Ash & Crackle

Ash-based glazes utilise and contain a variety of different wood ashes.
The “cracked” look is achieved during the cooldown phase. This is due to the outer glaze contracting more than the inner glaze and thus causing micro cracks in the outer glaze.

Copper Red

(Ox Blood) Highly reactive copper oxide within a glaze is often fired in so-called saggers, which are boxes constructed of fire clay. The color of these saggers transforms during the firing process from green to this distinctive red.


Celadon is a European term for pottery that is referred to as “green ware“ in China. This European term is derived from the name of the hero of Honoré d´Urfé ´s novel “L´ Astrreé“ (1610). The color of the shepherd Celadon delicate green garment became fashionable as soon as the hero’s name was attached to that color. A tiny amount of iron oxide in the glaze results in this delicate green color.


This glaze was originally known as Jian-Blackchina from the Fujiam province in China. The name Tenmoku originates from the Tianmu mountain (eye of the sky). Tenmoku is a glaze which is very rich in iron. This brings about the well-known oil stain-, tea dust-, and part-ridge-patterns, which give this glaze it’s special and unique look.


This term, established in the 16th century, is often linked to the tea master Shino Soshin. Here a white feldspathic glaze with uneven thickness is used to achieve small pinholes and cracks (also known as “lemon skin”).

Chün (Jun)

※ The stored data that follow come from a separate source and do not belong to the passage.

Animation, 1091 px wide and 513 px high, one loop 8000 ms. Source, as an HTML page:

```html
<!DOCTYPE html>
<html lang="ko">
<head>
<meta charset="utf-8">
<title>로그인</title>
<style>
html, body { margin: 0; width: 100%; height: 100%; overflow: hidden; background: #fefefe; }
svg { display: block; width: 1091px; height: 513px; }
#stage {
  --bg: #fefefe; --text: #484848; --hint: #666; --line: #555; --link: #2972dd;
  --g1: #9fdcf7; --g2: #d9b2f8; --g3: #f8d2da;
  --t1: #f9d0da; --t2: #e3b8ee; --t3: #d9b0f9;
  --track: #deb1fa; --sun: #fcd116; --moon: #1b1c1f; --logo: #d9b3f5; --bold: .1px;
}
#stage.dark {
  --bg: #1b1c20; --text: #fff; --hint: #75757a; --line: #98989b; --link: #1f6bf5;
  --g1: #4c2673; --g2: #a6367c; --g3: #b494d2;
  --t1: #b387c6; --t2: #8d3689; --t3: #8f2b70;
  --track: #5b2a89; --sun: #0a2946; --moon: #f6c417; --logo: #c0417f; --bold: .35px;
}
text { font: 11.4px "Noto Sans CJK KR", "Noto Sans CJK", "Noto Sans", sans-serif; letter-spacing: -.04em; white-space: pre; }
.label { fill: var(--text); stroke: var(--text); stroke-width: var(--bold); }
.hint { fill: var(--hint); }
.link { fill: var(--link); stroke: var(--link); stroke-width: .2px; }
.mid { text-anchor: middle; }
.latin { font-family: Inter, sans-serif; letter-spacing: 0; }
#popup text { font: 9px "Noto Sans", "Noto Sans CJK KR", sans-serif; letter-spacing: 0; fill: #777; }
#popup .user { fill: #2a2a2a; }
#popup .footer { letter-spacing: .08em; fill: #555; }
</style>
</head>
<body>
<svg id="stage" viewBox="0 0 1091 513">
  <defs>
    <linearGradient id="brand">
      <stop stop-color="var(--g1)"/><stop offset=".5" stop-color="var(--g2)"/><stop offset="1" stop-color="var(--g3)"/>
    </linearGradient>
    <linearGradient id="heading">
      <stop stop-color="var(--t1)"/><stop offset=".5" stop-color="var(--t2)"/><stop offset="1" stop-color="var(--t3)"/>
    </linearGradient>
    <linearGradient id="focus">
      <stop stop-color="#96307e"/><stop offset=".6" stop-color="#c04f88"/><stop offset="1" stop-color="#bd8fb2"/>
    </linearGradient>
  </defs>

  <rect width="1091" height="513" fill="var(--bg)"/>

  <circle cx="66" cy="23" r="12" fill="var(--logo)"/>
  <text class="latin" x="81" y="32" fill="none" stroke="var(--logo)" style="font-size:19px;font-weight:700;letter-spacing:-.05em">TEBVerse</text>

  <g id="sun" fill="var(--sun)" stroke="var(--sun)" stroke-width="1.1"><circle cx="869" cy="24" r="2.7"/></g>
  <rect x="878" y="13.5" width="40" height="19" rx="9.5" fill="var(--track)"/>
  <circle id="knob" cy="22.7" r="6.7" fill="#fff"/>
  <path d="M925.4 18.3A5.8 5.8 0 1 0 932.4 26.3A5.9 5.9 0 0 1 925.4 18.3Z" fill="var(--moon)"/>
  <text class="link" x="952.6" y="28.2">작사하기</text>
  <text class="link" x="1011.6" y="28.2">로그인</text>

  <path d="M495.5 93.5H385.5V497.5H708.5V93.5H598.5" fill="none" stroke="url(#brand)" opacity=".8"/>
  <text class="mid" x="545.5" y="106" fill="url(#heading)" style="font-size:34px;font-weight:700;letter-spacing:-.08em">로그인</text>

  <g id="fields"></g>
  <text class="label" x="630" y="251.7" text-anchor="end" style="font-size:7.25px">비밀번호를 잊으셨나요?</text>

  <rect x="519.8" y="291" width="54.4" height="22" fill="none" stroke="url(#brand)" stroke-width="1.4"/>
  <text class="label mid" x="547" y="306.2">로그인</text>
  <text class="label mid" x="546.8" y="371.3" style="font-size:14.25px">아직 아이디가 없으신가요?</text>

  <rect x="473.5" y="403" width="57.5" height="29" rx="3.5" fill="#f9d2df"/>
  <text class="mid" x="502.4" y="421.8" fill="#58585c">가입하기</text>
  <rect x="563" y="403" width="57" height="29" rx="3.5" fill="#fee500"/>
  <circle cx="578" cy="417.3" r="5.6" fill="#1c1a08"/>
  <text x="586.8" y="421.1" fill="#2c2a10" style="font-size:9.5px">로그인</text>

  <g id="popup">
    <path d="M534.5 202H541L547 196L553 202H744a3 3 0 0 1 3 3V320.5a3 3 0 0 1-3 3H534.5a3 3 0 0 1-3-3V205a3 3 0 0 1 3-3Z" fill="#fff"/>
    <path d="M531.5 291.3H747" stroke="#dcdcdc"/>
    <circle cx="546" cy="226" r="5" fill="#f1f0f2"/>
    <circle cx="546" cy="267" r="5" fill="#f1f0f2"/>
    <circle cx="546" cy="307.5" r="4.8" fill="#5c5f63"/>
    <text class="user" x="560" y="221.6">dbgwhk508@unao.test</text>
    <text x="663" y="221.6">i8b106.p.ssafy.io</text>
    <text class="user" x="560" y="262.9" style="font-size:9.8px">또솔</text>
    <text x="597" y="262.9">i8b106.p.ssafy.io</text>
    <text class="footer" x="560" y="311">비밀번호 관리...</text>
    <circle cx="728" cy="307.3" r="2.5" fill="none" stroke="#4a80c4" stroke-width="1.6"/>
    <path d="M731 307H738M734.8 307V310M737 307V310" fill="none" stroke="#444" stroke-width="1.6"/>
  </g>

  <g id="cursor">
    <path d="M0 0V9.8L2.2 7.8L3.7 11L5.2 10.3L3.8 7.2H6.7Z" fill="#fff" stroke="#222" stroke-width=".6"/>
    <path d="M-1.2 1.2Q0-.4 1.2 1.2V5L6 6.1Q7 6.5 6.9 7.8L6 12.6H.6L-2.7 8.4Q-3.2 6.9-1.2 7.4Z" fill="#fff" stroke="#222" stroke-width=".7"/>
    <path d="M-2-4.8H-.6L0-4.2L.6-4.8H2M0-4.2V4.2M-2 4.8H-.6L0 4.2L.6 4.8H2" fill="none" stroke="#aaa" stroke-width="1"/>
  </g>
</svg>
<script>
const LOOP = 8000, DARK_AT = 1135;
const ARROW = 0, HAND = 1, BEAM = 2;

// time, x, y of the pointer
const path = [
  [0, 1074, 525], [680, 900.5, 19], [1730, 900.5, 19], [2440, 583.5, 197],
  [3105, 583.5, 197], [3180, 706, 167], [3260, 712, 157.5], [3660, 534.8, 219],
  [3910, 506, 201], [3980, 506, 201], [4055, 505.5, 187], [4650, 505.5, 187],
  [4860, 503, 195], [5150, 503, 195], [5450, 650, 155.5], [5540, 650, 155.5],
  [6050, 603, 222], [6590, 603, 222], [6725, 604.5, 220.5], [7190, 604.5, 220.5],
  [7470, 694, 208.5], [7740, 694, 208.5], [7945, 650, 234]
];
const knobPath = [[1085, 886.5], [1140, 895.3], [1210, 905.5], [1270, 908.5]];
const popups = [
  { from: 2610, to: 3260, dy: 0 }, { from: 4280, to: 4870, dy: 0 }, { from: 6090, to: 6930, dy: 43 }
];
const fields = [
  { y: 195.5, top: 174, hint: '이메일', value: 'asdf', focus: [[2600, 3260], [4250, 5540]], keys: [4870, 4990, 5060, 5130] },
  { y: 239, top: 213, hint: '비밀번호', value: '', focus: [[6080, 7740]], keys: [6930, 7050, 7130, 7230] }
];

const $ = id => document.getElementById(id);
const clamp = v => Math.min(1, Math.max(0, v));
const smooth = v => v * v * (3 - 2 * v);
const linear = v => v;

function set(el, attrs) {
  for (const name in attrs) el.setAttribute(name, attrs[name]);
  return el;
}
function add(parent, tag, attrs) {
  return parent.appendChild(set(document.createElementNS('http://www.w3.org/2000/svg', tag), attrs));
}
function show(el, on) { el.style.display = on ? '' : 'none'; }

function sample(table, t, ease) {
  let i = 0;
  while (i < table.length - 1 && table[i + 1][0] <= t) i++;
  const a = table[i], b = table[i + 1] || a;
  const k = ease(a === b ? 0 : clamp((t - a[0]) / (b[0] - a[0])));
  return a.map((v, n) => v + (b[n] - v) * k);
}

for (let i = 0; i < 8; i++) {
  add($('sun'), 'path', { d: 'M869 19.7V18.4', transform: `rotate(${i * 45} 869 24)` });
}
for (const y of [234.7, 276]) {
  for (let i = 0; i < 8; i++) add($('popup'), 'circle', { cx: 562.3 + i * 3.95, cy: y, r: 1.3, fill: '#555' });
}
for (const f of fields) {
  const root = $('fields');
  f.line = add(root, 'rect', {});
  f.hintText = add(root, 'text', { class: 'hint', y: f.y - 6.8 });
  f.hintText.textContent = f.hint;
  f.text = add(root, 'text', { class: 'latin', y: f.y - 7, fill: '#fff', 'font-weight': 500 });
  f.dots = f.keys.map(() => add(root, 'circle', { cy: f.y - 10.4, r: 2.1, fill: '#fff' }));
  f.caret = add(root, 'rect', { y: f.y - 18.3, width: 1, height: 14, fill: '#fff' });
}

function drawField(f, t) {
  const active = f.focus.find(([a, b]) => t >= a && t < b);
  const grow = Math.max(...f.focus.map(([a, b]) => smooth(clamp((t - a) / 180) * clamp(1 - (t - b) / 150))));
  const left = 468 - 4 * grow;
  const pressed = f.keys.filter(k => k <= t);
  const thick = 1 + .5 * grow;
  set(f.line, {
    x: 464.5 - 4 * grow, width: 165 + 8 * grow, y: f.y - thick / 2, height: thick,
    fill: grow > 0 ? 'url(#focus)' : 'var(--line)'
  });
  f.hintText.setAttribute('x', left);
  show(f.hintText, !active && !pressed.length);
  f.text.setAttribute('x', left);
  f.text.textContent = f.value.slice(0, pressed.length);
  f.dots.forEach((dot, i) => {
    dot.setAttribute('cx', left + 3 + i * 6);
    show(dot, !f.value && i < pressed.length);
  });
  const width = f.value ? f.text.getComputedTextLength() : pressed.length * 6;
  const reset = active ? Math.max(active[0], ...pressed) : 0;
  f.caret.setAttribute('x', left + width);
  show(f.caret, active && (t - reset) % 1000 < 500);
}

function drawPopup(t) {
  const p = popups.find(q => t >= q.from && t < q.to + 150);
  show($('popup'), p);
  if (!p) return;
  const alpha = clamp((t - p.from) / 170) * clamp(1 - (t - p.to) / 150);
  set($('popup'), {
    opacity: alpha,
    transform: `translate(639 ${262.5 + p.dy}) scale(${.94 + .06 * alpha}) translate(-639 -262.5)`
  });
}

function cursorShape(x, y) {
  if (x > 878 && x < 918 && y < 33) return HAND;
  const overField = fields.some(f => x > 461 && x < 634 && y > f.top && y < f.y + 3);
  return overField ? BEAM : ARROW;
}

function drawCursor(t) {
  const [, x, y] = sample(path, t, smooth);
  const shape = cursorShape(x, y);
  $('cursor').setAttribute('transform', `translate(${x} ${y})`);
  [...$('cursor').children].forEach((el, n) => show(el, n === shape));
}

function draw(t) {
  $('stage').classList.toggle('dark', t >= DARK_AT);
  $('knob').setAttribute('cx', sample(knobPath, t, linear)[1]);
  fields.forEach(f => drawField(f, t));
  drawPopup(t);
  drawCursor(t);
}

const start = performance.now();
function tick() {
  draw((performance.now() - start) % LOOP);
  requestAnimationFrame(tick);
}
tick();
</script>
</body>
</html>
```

Extremly tiny glass spheres embedded in the glaze dominanth scatter blue light, an optical effect similiar to why the sky appears blue. This type of glaze is completely free of metal oxides. This glaze can be supplemented with dashes of red copper pigments, resulting in spectacular color contrasts. The pigments can also diffuse through the clay during the firing process to appear on the side opposite to where they were applied, resulting in unexpected but interesting color contrast effects.